(Source texts of formatted documents)
****************
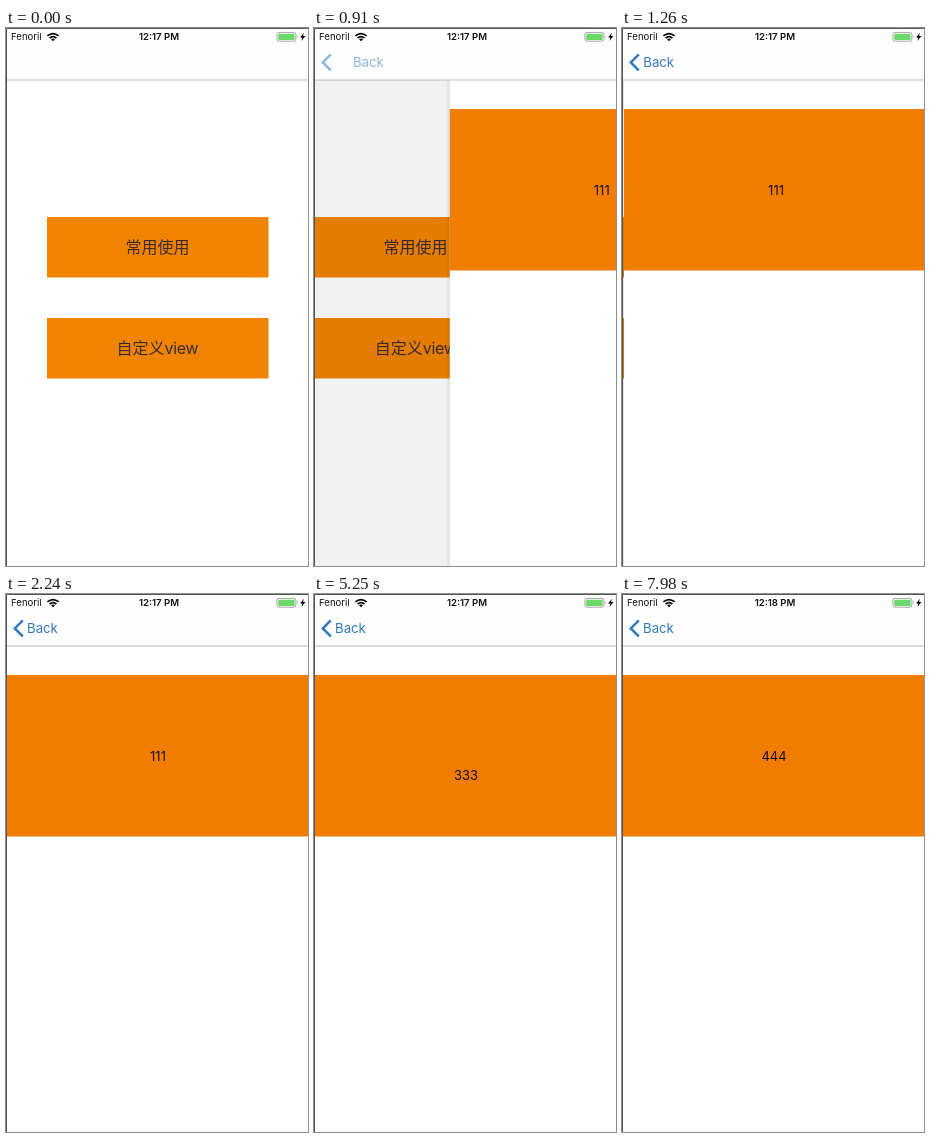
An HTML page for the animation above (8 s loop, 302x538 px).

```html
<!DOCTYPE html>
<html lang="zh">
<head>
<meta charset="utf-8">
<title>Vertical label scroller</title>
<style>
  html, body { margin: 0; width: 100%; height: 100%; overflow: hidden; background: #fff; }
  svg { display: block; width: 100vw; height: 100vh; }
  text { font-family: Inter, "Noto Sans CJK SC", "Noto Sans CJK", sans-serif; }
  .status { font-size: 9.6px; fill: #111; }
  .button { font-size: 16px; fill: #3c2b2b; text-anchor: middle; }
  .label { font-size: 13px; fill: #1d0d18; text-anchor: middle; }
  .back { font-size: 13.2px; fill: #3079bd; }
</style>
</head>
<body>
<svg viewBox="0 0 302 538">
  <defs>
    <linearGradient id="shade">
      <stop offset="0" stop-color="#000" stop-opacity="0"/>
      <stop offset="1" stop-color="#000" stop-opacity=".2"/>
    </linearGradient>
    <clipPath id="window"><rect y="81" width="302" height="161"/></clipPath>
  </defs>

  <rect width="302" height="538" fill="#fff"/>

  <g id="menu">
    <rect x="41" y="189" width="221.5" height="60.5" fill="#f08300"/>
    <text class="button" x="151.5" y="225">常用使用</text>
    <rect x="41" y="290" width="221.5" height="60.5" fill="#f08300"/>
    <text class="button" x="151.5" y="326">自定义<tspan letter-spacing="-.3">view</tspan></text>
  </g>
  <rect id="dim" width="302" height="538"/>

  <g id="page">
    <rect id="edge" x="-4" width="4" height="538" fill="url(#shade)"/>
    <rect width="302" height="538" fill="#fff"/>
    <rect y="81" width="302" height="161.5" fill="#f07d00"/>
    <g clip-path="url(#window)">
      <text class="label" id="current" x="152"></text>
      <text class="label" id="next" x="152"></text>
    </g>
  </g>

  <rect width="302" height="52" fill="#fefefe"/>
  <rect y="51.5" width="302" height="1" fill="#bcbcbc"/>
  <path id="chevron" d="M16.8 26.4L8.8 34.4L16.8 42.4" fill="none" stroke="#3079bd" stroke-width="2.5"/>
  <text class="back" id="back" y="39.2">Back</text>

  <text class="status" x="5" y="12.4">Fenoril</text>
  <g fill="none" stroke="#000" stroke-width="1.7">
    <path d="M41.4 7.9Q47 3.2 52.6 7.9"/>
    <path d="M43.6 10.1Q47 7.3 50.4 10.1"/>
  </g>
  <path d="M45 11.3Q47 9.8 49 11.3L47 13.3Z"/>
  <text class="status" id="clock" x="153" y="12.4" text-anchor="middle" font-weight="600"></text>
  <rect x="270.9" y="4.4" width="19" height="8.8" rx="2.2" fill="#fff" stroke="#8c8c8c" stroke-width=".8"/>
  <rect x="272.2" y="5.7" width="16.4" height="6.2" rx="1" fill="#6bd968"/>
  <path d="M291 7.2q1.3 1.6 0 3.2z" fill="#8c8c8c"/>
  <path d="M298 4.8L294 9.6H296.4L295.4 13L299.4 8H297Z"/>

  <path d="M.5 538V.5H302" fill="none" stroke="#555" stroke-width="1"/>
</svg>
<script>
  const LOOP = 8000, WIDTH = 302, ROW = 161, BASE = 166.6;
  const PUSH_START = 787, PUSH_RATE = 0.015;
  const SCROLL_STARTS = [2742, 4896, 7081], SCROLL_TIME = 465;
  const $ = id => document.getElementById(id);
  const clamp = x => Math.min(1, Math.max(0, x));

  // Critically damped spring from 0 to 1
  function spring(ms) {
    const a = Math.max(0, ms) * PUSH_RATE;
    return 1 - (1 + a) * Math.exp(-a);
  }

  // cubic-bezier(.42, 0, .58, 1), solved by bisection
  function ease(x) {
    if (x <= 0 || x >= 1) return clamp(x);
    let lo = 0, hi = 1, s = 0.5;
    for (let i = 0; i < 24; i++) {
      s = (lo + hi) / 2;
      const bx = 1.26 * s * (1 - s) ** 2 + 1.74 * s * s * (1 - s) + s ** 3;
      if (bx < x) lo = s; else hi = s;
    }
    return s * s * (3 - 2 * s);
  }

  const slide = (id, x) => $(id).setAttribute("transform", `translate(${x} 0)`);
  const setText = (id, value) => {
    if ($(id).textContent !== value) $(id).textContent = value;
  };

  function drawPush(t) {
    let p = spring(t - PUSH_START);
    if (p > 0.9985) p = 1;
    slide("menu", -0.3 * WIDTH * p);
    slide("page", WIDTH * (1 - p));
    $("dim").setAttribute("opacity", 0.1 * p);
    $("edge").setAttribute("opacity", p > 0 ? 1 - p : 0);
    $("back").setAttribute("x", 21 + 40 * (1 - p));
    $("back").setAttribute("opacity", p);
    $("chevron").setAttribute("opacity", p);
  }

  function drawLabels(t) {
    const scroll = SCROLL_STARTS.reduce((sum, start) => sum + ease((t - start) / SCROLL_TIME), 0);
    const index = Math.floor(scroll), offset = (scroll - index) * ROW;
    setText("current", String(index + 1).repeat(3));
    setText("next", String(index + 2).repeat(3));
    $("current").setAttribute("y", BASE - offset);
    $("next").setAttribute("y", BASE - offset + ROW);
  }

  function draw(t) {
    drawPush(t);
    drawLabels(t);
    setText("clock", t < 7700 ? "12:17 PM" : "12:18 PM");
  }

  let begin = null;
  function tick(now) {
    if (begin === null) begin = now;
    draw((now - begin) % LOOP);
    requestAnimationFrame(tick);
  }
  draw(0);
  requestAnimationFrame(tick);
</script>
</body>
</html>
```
****************
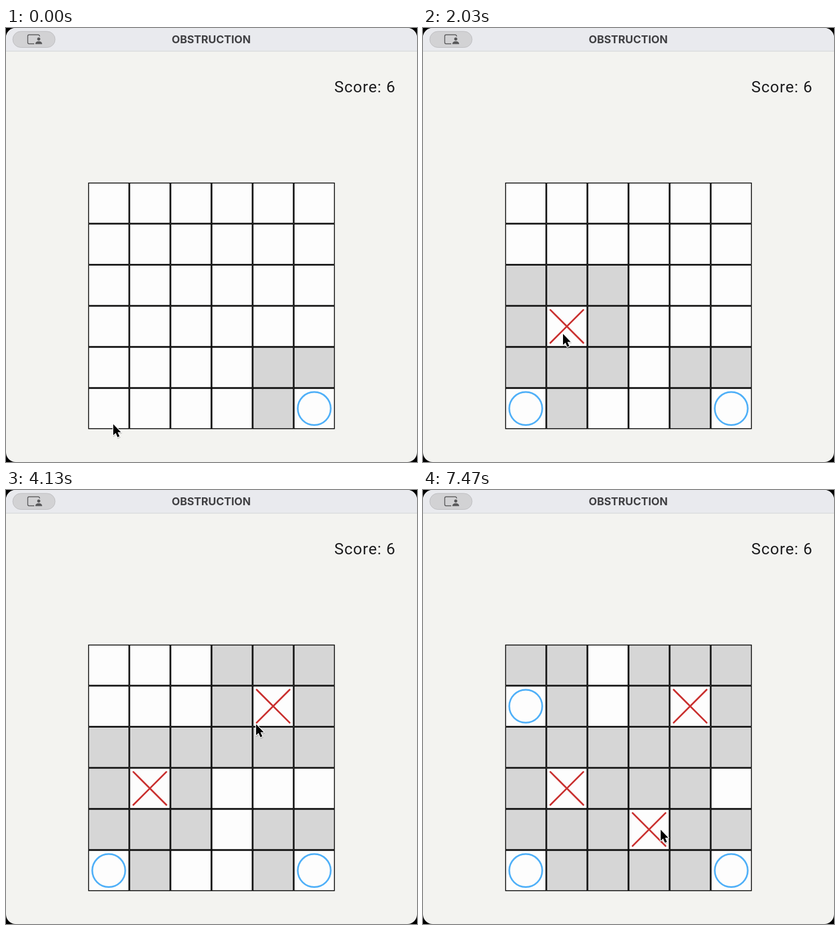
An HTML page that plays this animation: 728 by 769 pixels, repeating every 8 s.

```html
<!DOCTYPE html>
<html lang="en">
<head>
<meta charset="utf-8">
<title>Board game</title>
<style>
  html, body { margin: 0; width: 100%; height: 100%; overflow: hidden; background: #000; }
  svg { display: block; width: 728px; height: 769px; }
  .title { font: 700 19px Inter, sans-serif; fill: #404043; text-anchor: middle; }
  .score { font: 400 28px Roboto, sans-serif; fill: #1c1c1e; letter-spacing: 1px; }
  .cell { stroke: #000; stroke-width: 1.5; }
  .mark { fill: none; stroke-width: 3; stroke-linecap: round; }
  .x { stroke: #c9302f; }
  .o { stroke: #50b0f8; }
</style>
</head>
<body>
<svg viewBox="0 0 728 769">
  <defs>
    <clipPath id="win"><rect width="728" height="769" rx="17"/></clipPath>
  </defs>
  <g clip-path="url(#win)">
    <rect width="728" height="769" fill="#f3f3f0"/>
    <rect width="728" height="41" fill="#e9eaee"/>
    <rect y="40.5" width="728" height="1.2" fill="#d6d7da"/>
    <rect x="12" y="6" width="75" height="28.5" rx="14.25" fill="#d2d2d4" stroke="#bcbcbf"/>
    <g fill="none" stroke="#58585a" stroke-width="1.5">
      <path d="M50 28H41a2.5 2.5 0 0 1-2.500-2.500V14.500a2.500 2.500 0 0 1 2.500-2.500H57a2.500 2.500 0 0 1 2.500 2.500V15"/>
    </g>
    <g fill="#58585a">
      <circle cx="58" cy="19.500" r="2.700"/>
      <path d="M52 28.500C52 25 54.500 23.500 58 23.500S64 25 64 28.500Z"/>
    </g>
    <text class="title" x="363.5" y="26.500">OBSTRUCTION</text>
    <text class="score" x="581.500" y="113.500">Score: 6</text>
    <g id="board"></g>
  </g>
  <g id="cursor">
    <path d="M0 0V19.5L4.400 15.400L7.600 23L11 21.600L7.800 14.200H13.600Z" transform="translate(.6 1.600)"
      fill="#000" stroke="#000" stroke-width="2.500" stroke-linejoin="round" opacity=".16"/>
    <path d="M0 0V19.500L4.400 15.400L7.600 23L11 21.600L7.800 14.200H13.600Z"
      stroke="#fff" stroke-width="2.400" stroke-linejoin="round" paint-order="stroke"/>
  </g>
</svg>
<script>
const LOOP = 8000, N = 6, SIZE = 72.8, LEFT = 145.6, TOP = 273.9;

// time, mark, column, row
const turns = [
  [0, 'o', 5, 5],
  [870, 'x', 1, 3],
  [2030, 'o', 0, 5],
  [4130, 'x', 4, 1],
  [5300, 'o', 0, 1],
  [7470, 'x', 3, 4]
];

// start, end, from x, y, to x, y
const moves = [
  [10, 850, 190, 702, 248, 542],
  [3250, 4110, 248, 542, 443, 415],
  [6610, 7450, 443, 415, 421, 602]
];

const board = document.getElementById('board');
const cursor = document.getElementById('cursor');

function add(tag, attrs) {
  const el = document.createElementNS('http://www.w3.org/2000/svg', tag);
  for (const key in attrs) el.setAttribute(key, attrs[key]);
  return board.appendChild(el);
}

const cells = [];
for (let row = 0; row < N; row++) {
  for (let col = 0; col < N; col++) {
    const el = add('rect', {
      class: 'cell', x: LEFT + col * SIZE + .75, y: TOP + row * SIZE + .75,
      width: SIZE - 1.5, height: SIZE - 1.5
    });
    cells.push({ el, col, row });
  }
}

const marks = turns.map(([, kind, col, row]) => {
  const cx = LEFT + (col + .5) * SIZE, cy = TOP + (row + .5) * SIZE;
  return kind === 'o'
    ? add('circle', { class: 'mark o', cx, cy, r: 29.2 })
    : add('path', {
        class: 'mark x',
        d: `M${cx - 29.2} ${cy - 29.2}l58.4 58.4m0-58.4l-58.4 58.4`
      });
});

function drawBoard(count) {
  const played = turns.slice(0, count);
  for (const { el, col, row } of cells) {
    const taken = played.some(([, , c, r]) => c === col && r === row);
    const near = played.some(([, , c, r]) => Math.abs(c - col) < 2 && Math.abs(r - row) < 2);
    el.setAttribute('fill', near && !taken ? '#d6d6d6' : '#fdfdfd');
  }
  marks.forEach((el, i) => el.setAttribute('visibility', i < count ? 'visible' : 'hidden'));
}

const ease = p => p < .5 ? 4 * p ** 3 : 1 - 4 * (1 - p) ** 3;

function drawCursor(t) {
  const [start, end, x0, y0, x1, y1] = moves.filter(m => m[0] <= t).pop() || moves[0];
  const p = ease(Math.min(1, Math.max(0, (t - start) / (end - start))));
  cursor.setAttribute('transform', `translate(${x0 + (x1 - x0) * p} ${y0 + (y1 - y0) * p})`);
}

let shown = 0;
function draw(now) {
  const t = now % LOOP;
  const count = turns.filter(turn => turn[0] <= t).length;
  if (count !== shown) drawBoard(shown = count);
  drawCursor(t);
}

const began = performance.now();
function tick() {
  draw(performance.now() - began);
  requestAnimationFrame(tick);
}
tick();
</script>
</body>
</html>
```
****************
WHAT YOU HAVE TO DO
The job here is to find each line above with the word "setText" and copy it.

TASK ANSWER
  const setText = (id, value) => {
    setText("current", String(index + 1).repeat(3));
    setText("next", String(index + 2).repeat(3));
    setText("clock", t < 7700 ? "12:17 PM" : "12:18 PM");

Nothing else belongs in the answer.